Source: Jeremy P. Jacobs, E&E reporter • Posted: Tuesday, July 14, 2015

The Obama administration on Friday urged the Supreme Court to reverse a lower-court ruling invalidating a major initiative to encourage reduced electricity consumption.

Solicitor General Donald Verrilli argued in court documents that the federal appeals court ruling misread the Federal Power Act and that the Federal Energy Regulatory Commission deserves deference in its interpretation of the law.

At issue is FERC’s 2011 Order 745, which requires grid operators to compensate electricity users for committing to not use power at peak times at the same rate as the operators purchase electricity from generators.

The practice, known as demand response, seeks to establish parity between selling electricity into the grid and reducing electricity use.
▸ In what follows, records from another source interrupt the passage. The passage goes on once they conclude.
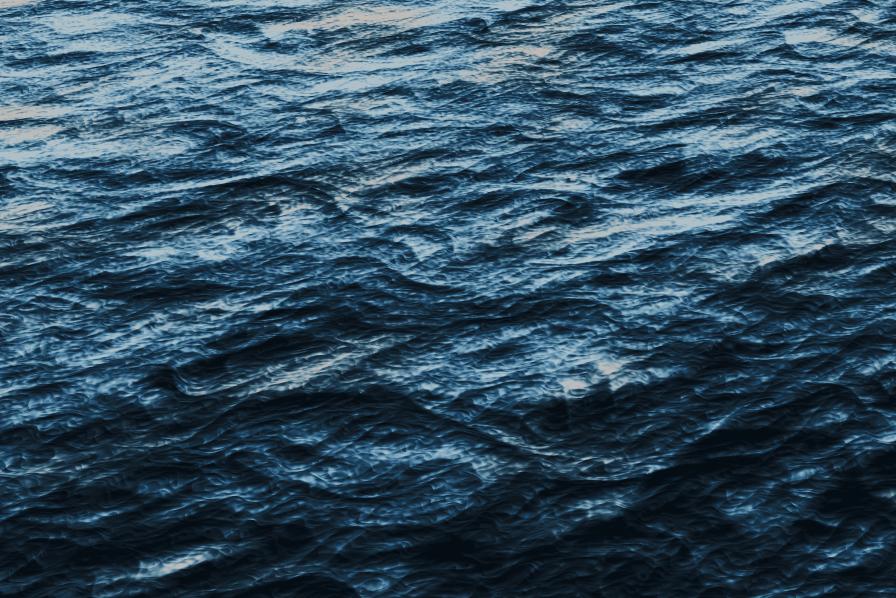
Reproduce this texture procedurally as a Shadertoy shader.

```glsl
#define HORIZON 2.3      // vanishing height, in canvas heights
#define WAVE_FREQ vec2(2.3, 6.6)
#define OCTAVES 6
#define CHOP 1.15        // contrast of wave faces
#define SWELL_TILT 0.25  // mean slant of the crests
#define CREST_GLINT 0.5
#define SPARKLE 0.75
#define NEAR_TONE -0.95
#define FAR_TONE 0.85
#define WARMTH 0.55

const float TAU = 6.2831853;

float hash(vec2 cell) {
    vec3 h = fract(cell.xyx * vec3(0.1031, 0.1030, 0.0973));
    h += dot(h, h.yzx + 33.33);
    return fract((h.x + h.y) * h.z);
}

vec2 gradientAt(vec2 cell) {
    float angle = TAU * hash(cell);
    return vec2(cos(angle), sin(angle));
}

float gradientNoise(vec2 p) {
    vec2 i = floor(p), f = p - i;
    vec2 u = f * f * f * (f * (f * 6.0 - 15.0) + 10.0);
    vec2 r = vec2(1.0, 0.0);
    float near = mix(dot(gradientAt(i), f), dot(gradientAt(i + r), f - r), u.x);
    float far = mix(dot(gradientAt(i + r.yx), f - r.yx),
                    dot(gradientAt(i + 1.0), f - 1.0), u.x);
    return mix(near, far, u.y);
}

// Canvas point to water plane, foreshortened towards the top
vec2 waterPlane(vec2 uv) {
    float mid = HORIZON - 0.5;
    return vec2(uv.x - 0.75, mid) * mid / (HORIZON - uv.y);
}

// Light reflected by the sharp-crested waves, in standard deviations
float waveTone(vec2 uv) {
    vec2 p = waterPlane(uv);
    vec2 q = p * WAVE_FREQ + 40.0;
    float tone = mix(NEAR_TONE, FAR_TONE, uv.y) - 0.25 * (uv.x - 0.75);
    tone += 1.1 * gradientNoise(vec2(p.x * 1.5, p.y * 4.0 - p.x * 1.2) + 9.0);

    float weight = 0.56, bend = 0.0;
    const float e = 0.1;
    for (int i = 0; i < OCTAVES; i++) {
        vec2 s = q;
        s.y += bend - (SWELL_TILT + 0.45 * cos(2.0 * float(i))) * q.x;
        s.x += 0.7 * bend;
        float n = gradientNoise(s);
        float slope = (abs(n) - abs(gradientNoise(s + vec2(0.0, e)))) / e;
        tone -= CHOP * weight * slope;
        if (i > 1) tone += CREST_GLINT * weight * (exp(-22.0 * abs(n)) - 0.2);
        bend = 1.1 * n + 0.5 * bend;
        q = q * 1.82 + vec2(17.3, 5.9);
        weight *= 0.88;
    }
    // fine glitter, strongest on lit water
    float glitter = gradientNoise(p * vec2(115.0, 175.0) + 300.0);
    return tone + SPARKLE * glitter * smoothstep(-1.2, 0.6, tone);
}

vec3 waterColour(float tone, float warm) {
    const vec3 shades[7] = vec3[7](
        vec3(0.02, 0.05, 0.08), vec3(0.06, 0.11, 0.15), vec3(0.11, 0.22, 0.30),
        vec3(0.23, 0.38, 0.47), vec3(0.38, 0.53, 0.60), vec3(0.51, 0.65, 0.72),
        vec3(0.68, 0.75, 0.78));
    const float levels[7] = float[7](-2.0, -0.97, -0.14, 0.33, 0.69, 1.08, 1.7);
    vec3 colour = shades[0];
    for (int i = 1; i < 7; i++) {
        float k = clamp((tone - levels[i - 1]) / (levels[i] - levels[i - 1]), 0.0, 1.0);
        colour = mix(colour, shades[i], k);
    }
    // peach sky caught on the brightest faces, bluer elsewhere
    float lit = smoothstep(0.5, 1.7, tone);
    float middle = smoothstep(-0.6, 0.3, tone) * (1.0 - lit);
    colour += middle * (1.0 - warm) * vec3(-0.04, 0.0, 0.04);
    return mix(colour, vec3(0.80, 0.71, 0.66), WARMTH * warm * lit);
}

void mainImage(out vec4 fragColor, in vec2 fragCoord) {
    vec3 sum = vec3(0.0);
    // 2 x 2 samples smooth the finest ripples
    for (int k = 0; k < 4; k++) {
        vec2 offset = vec2(k % 2, k / 2) * 0.5 - 0.25;
        vec2 uv = (fragCoord + offset) / iResolution.y;
        vec2 p = waterPlane(uv);
        float warm = smoothstep(0.0, 0.35,
            gradientNoise(vec2(p.x * 3.0, p.y * 9.0 - p.x * 2.0) + 71.0));
        sum += waterColour(waveTone(uv), warm);
    }
    fragColor = vec4(sum * 0.25, 1.0);
}
```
The order, hailed by environmental groups, primarily affected third-party demand-response providers, which pool unused energy from facilities like condominiums, hospitals, universities and factories.

Grid operators and power providers challenged the regime in court, claiming that the regulations infringe on retail electricity sales, such as interactions with ratepayers like homeowners. The Federal Power Act, they argued, allows FERC regulation only of wholesale electricity sales, such as those from the grid to a power provider for resale. Retail, they contended, is left to the states to regulate.

The U.S. Court of Appeals for the District of Columbia Circuit agreed in May 2014 in a split decision that vacated the regulations (Greenwire, May 23, 2014).

Verrilli and the Obama administration appealed the case to the Supreme Court, and the justices granted review (Greenwire, May 4).

In a brief filed Friday, Verrilli argued that the D.C. Circuit’s decision “erred” because the Federal Power Act explicitly grants FERC authority to regulate the “level of compensation that wholesale-market operators pay for demand-response commitments.”

“That effect could not be more substantial and direct,” he wrote. “The payments are an integral part of setting rates and balancing supply and demand in wholesale auction markets, and they are recouped directly from wholesale purchasers through wholesale rates.”

Verrilli added that the prohibition that challengers contend exists regarding FERC regulation of retail rates doesn’t exist.

“If a practice directly affects wholesale rates, FERC has the authority — and duty — to ensure that the practice is just and reasonable,” he wrote, “regardless of whether the practice or FERC’s regulatory approach also significantly affects the retail market.”

Lastly, Verrilli argued that FERC’s reading of the law is entitled to deference from the court.

The Supreme Court will hear arguments in FERC v. Electric Power Supply Association when it returns from recess in October.

Click here for the brief.